Right from the start, you know it’s going to be a fun conversation when Three Dog Night founding member Danny Hutton casually mentions he’s sitting out by the pool on a beautiful Los Angeles morning.
But this isn’t just any pool.
“I bought Alice Cooper’s house up in Laurel Canyon, and I got rid of the snakes,” Hutton says, laughing about the slithering reptilian props Cooper, best known for his ghoulishly great rock music, has used in his live shows for years.
Hutton also assures us Cooper’s former watering hole is filled with nice, sparkling clear water. Not a drop of blood, which most would have seen as par for the course for a swimming pool previously owned by the king of shock rock.
“No, it’s filled with golf balls,” Hutton adds with a big laugh, a reference to Cooper’s passion for golf.
At 77, and with more than 60 years in the music business — the majority of them with Three Dog Night — Hutton has more than earned the right to quit touring, kick off his shoes and look back on a successful career.
But that isn’t Hutton’s style. This year, Hutton and Three Dog Night original guitarist Michael Allsup, along with their band, will play at least 105 shows.
And when they aren’t on the road, they’ve spent considerable time in Hutton’s home studio recording Three Dog Night’s first album since 1986.
During their earliest and most successful years, Three Dog Night was hammered by many critics because they relied too much on covering other artists’ songs.
Their biggest hits — songs like “One,” “Mama Told Me Not To Come,” “Joy to the World,” “Eli’s Coming” and others were written, respectively, by Harry Nilsson, Randy Newman, Hoyt Axton and Laura Nyro.
“We used to get nailed in a bad way about doing covers, and I always liked to say we didn’t cover songs, we resurrected them,” Hutton says, half joking. “Nilsson’s album came out with ‘One’ on it and it didn’t (become a hit). And then we got the song (which hit No. 5) and it kind of helped him. I think on our first album the only cover we did was Otis Redding’s ‘Try a Little Tenderness.’”
But even Redding’s song was a cover. The tune, written in the early 1930s, was recorded seven times, twice by Frank Sinatra in 1947 and 1960.
No one can accuse Hutton or Three Dog Night of poaching previously recorded tunes on the group’s first album in 33 years, which could be finished by the end of August.
“I wrote six of the songs just to show people that I can write and I’m so happy with what we’re doing,” he says.

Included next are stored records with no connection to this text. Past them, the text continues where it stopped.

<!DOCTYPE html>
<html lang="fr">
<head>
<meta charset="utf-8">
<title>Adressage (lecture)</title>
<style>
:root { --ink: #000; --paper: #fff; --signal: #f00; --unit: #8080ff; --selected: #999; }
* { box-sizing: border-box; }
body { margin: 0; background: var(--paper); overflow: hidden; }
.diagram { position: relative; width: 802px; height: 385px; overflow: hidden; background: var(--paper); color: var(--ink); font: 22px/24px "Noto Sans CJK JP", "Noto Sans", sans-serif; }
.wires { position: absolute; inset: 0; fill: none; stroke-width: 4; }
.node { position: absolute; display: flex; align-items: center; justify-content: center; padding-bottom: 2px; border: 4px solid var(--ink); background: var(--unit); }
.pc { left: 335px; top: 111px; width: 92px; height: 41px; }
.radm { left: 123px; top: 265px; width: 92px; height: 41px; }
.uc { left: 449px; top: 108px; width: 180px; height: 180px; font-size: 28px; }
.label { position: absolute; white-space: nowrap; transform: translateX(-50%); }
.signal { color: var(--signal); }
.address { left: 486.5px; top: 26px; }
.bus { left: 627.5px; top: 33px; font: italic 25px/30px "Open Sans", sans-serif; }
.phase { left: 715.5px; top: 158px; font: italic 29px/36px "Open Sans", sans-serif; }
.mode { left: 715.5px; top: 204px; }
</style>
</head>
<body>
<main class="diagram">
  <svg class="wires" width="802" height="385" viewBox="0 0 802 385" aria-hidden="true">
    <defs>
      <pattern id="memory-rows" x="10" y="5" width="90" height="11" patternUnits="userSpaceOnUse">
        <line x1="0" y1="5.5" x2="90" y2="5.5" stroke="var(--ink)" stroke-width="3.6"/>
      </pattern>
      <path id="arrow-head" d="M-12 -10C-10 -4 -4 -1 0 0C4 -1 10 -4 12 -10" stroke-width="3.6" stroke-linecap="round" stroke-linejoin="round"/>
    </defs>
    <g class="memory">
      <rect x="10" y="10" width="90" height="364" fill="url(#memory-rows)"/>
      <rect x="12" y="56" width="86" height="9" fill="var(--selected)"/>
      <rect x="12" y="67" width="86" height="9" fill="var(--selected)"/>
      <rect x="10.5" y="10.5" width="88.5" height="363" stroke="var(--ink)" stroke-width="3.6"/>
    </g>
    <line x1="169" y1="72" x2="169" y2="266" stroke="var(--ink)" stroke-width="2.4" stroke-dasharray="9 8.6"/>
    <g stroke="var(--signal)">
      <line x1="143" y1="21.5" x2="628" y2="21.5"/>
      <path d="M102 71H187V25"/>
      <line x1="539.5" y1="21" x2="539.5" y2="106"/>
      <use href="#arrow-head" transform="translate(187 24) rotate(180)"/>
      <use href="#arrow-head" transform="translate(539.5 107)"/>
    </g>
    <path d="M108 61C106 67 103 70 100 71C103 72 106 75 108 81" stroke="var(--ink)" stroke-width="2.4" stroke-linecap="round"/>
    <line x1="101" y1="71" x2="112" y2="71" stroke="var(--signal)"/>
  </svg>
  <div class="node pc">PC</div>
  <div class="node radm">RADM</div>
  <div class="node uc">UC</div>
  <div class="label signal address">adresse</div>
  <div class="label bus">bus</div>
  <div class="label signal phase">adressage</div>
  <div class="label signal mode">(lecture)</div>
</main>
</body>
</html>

Three Dog Night will perform at 8 p.m. Thursday and Friday, July 25 and 26, in Sound Waves at Hard Rock Hotel & Casino Atlantic City.
The original group formed in 1967 after Hutton had an idea while listening to some Motown groups. In his opinion, too many Motown acts had one lead singer and several people working behind them.
The idea began to gel after Hutton drove past the old Ambassador Hotel in Los Angeles — home of the former Coconut Grove nightclub — and saw the Concours d’Elegance, a collection of incredibly valuable cars displayed on the hotel’s front lawn.
“I realized each car was completely different and magnificent,” he says, recalling that pivotal moment.
“And I thought, ‘What if you had three lead singers (in a band) and all three could really sing? I loved all of the Motown groups, they were all wonderful singers. But they’d have one guy singing lead and then there’d be three guys dancing in the background. I thought we could do a group like that, but with no background singers. When we would sing, one guy would be singing the melody, and the other two guys (Chuck Negron and the late Cory Wells) would be singing just as loud on the microphone. It was more like a horn section.”
(Negron developed a serious heroin addiction in the early 1970s, one of the factors that caused the group to split up in 1976. He kicked the habit and now pursues a solo career. Wells died of cancer in 2015.)
Hutton was influenced by many artists as Three Dog Night was gaining a foothold on popular music, but the person who held the most sway over Hutton was one of his best friends — Beach Boys founding member and musical genius Brian Wilson.
“He was like my mentor, so I was around him when he did the whole ‘Pet Sounds’ album,” he says.
Hutton points to the interacting vocals at the end of the Beach Boys’ 1966 hit “God Only Knows” as an example of how “America’s Band” still influenced him as he wrote songs for the new album.
“It’s not just a big chorus, the (music) moves around and they’re very intricate parts,” he says. “I have about four songs that are just crazy where everybody’s singing these celestial parts. So (the album) is going to be really exciting. I think people are going to be very surprised.”
Despite being in his late ’70s, and the last lead singer standing of the original three, Hutton feels Three Dog Night sounds just as good today as they did a half-century ago.
Unlike some groups that try to freshen up songs from years ago, Three Dog Night is going after the sound their longtime fans remember.
“We sound like the records,” Hutton says. “Hopefully, we sound as good or better than we did in the ‘70s. We haven’t lowered the key in any of the songs. There are no rookies. Everybody really knows their stuff.”